[Entries shown Boundary: Start]
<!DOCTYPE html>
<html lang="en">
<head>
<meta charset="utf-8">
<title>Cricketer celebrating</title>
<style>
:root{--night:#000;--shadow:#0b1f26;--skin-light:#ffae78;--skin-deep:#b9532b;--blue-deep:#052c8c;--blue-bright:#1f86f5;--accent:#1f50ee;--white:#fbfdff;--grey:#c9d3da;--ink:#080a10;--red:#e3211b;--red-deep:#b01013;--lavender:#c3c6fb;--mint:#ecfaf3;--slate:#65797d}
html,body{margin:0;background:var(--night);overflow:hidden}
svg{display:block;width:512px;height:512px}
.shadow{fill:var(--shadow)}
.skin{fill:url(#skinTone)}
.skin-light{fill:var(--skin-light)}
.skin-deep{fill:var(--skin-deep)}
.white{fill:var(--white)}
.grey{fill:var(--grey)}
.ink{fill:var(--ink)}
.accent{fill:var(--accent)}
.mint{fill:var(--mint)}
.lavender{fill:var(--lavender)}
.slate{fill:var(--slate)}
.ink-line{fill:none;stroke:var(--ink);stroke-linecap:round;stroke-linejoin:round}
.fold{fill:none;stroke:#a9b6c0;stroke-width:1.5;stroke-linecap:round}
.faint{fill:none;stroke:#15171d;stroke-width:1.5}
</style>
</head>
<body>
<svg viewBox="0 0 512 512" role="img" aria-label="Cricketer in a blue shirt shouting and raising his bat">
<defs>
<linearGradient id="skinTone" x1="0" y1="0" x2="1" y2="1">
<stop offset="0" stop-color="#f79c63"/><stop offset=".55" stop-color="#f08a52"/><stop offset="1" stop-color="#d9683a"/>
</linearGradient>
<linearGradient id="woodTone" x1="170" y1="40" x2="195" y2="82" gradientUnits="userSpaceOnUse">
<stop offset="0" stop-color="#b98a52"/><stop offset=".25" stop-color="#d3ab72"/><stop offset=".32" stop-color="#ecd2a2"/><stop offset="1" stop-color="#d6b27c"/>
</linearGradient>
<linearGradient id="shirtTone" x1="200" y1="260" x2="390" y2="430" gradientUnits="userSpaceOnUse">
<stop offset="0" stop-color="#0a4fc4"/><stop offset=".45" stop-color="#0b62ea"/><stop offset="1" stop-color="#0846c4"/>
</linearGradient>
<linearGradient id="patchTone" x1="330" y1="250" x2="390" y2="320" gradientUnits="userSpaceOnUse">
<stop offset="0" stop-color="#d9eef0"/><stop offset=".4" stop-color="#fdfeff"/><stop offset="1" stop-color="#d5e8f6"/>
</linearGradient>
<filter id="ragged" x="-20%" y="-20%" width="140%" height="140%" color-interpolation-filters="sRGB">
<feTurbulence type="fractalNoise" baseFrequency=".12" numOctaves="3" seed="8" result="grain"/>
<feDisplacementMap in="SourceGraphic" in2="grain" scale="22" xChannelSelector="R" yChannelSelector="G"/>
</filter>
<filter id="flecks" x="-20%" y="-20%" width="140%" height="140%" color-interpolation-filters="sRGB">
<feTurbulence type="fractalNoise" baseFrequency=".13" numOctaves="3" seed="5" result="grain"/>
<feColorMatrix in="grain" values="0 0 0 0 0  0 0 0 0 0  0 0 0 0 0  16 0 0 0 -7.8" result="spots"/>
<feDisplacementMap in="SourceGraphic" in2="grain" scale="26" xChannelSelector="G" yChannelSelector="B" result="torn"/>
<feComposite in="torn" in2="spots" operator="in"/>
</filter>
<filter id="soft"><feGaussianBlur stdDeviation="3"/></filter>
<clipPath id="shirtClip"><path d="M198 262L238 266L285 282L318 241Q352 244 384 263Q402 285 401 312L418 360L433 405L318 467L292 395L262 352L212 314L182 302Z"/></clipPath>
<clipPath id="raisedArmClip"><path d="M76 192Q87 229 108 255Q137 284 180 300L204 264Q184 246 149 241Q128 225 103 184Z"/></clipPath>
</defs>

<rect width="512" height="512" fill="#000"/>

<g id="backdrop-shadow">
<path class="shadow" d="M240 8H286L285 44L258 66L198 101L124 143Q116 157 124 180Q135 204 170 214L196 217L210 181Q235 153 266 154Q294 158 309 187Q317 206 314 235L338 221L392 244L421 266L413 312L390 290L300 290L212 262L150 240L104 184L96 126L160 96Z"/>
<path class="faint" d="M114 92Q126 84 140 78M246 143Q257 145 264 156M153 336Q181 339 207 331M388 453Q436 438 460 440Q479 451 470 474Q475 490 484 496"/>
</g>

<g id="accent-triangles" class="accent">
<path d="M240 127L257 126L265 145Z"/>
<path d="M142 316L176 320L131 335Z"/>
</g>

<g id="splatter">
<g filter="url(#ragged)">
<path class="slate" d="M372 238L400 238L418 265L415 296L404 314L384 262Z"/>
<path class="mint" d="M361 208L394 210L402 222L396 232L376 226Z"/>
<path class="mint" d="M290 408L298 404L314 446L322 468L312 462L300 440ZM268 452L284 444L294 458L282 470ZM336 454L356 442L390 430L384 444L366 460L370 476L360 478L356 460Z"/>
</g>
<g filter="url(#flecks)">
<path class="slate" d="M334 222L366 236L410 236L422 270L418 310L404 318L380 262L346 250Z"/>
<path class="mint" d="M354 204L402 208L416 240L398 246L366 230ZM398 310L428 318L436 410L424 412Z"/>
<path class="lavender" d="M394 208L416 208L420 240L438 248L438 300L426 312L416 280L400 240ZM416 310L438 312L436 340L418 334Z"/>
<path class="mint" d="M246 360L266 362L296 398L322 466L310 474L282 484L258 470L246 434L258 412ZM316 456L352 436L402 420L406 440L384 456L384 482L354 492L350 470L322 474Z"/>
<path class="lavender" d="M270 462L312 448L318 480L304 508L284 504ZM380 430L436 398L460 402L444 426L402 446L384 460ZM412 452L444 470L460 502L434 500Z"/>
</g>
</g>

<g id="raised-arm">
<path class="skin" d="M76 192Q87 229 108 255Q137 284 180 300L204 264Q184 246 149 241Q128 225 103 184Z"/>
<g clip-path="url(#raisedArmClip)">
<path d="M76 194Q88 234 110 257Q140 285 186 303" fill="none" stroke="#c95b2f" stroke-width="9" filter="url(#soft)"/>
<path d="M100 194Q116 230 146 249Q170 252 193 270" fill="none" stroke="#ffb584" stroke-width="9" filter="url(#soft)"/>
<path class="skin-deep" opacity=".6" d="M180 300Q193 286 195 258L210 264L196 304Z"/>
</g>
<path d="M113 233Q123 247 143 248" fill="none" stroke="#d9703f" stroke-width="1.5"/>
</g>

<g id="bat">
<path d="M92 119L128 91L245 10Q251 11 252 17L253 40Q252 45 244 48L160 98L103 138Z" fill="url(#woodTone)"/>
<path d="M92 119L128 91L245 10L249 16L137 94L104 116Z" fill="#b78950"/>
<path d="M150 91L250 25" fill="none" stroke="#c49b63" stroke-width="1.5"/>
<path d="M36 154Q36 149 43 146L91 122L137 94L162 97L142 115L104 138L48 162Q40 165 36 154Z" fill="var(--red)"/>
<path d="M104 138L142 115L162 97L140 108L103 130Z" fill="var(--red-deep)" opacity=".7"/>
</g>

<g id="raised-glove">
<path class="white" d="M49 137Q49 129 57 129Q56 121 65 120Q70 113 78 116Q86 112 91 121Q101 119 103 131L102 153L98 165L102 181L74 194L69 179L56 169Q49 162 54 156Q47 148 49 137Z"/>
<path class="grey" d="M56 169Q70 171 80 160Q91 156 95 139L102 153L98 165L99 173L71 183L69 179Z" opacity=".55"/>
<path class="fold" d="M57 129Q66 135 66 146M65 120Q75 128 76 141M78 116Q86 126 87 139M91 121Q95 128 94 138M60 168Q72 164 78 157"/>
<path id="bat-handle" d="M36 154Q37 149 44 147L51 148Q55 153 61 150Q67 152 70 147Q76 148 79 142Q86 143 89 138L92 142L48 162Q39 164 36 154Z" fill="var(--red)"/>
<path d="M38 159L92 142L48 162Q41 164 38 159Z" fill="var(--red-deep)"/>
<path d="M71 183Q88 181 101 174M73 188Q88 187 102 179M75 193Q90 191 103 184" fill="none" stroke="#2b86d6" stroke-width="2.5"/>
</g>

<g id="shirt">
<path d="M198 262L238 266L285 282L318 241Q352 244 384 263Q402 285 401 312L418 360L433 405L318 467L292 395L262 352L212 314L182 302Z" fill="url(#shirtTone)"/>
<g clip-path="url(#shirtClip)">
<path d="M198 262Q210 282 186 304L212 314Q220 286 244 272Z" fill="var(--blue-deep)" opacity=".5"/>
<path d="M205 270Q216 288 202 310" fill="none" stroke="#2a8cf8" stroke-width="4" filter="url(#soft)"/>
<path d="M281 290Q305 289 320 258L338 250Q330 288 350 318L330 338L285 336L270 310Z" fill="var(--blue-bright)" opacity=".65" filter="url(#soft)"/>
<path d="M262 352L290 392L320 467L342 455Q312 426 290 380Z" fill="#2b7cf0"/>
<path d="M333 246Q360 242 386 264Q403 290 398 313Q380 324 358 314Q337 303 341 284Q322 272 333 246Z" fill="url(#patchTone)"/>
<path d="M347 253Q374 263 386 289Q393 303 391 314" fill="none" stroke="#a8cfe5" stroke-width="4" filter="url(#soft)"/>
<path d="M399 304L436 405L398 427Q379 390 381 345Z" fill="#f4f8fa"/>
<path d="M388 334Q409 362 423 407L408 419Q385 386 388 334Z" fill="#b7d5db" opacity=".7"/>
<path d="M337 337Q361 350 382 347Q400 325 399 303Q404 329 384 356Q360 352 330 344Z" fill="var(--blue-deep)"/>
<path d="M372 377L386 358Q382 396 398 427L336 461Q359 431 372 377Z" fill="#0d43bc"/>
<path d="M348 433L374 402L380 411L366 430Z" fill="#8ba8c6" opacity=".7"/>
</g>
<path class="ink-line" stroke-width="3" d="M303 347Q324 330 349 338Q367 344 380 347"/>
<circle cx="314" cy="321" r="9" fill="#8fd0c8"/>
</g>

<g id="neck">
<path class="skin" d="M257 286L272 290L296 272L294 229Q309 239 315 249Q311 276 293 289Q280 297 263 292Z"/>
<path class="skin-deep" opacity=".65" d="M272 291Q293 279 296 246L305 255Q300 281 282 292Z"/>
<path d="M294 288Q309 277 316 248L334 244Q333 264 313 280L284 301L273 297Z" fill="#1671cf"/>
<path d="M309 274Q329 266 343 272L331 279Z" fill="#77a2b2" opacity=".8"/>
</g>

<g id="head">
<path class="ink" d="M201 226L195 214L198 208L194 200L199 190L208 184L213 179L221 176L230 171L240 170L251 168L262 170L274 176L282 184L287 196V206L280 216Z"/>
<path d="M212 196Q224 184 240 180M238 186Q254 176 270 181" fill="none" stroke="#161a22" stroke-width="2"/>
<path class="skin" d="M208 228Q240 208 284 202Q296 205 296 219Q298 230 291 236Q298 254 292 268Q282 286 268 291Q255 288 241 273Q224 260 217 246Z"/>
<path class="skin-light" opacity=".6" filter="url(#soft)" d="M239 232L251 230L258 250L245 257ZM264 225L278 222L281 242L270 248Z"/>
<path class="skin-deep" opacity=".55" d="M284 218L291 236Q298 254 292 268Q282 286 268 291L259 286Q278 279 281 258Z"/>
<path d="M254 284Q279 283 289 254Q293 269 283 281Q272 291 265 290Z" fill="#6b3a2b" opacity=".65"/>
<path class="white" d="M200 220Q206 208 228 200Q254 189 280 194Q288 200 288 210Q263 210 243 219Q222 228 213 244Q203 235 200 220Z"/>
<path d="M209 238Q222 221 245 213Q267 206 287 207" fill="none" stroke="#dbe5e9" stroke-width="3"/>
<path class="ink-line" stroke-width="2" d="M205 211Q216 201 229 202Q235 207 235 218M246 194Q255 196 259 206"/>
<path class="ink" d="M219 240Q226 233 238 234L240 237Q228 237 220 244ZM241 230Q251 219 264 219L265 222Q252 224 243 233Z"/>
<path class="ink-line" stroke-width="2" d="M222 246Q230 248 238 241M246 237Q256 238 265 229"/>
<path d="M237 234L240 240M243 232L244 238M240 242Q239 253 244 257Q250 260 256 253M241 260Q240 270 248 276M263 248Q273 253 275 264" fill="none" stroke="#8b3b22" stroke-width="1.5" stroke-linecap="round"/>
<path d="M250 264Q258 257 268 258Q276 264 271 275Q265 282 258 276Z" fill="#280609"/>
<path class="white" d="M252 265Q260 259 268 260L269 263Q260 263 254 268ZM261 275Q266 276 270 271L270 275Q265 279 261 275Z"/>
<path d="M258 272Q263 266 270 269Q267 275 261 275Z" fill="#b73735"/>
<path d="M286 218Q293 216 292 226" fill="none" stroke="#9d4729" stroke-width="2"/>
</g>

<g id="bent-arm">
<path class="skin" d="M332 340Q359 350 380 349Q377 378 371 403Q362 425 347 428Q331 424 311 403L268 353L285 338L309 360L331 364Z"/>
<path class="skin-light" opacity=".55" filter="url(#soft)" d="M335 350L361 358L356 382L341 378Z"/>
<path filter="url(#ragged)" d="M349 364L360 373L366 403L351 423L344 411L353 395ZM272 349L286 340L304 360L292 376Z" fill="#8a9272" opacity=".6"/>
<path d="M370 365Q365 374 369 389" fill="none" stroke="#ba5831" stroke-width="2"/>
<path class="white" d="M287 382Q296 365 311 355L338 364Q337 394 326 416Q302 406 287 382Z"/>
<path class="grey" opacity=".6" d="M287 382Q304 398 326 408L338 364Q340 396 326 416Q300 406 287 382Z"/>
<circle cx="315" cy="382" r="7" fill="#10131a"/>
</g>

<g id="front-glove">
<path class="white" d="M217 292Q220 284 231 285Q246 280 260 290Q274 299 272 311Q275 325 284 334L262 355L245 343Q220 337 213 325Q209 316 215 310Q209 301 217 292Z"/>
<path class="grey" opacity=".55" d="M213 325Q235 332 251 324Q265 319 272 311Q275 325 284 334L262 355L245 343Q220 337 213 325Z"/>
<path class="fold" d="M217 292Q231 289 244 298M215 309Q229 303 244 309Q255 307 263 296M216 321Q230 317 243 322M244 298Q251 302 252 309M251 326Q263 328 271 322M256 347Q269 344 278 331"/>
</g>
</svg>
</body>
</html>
[Entries shown Boundary: End]
• _Your goal_
Would you copy, unchanged, the stretch of the records above that begins at the line containing "194Q116 230 146" and ends at the line containing "137Q49 129 57", and only that?

• _Your response_
<path d="M100 194Q116 230 146 249Q170 252 193 270" fill="none" stroke="#ffb584" stroke-width="9" filter="url(#soft)"/>
<path class="skin-deep" opacity=".6" d="M180 300Q193 286 195 258L210 264L196 304Z"/>
</g>
<path d="M113 233Q123 247 143 248" fill="none" stroke="#d9703f" stroke-width="1.5"/>
</g>

<g id="bat">
<path d="M92 119L128 91L245 10Q251 11 252 17L253 40Q252 45 244 48L160 98L103 138Z" fill="url(#woodTone)"/>
<path d="M92 119L128 91L245 10L249 16L137 94L104 116Z" fill="#b78950"/>
<path d="M150 91L250 25" fill="none" stroke="#c49b63" stroke-width="1.5"/>
<path d="M36 154Q36 149 43 146L91 122L137 94L162 97L142 115L104 138L48 162Q40 165 36 154Z" fill="var(--red)"/>
<path d="M104 138L142 115L162 97L140 108L103 130Z" fill="var(--red-deep)" opacity=".7"/>
</g>

<g id="raised-glove">
<path class="white" d="M49 137Q49 129 57 129Q56 121 65 120Q70 113 78 116Q86 112 91 121Q101 119 103 131L102 153L98 165L102 181L74 194L69 179L56 169Q49 162 54 156Q47 148 49 137Z"/>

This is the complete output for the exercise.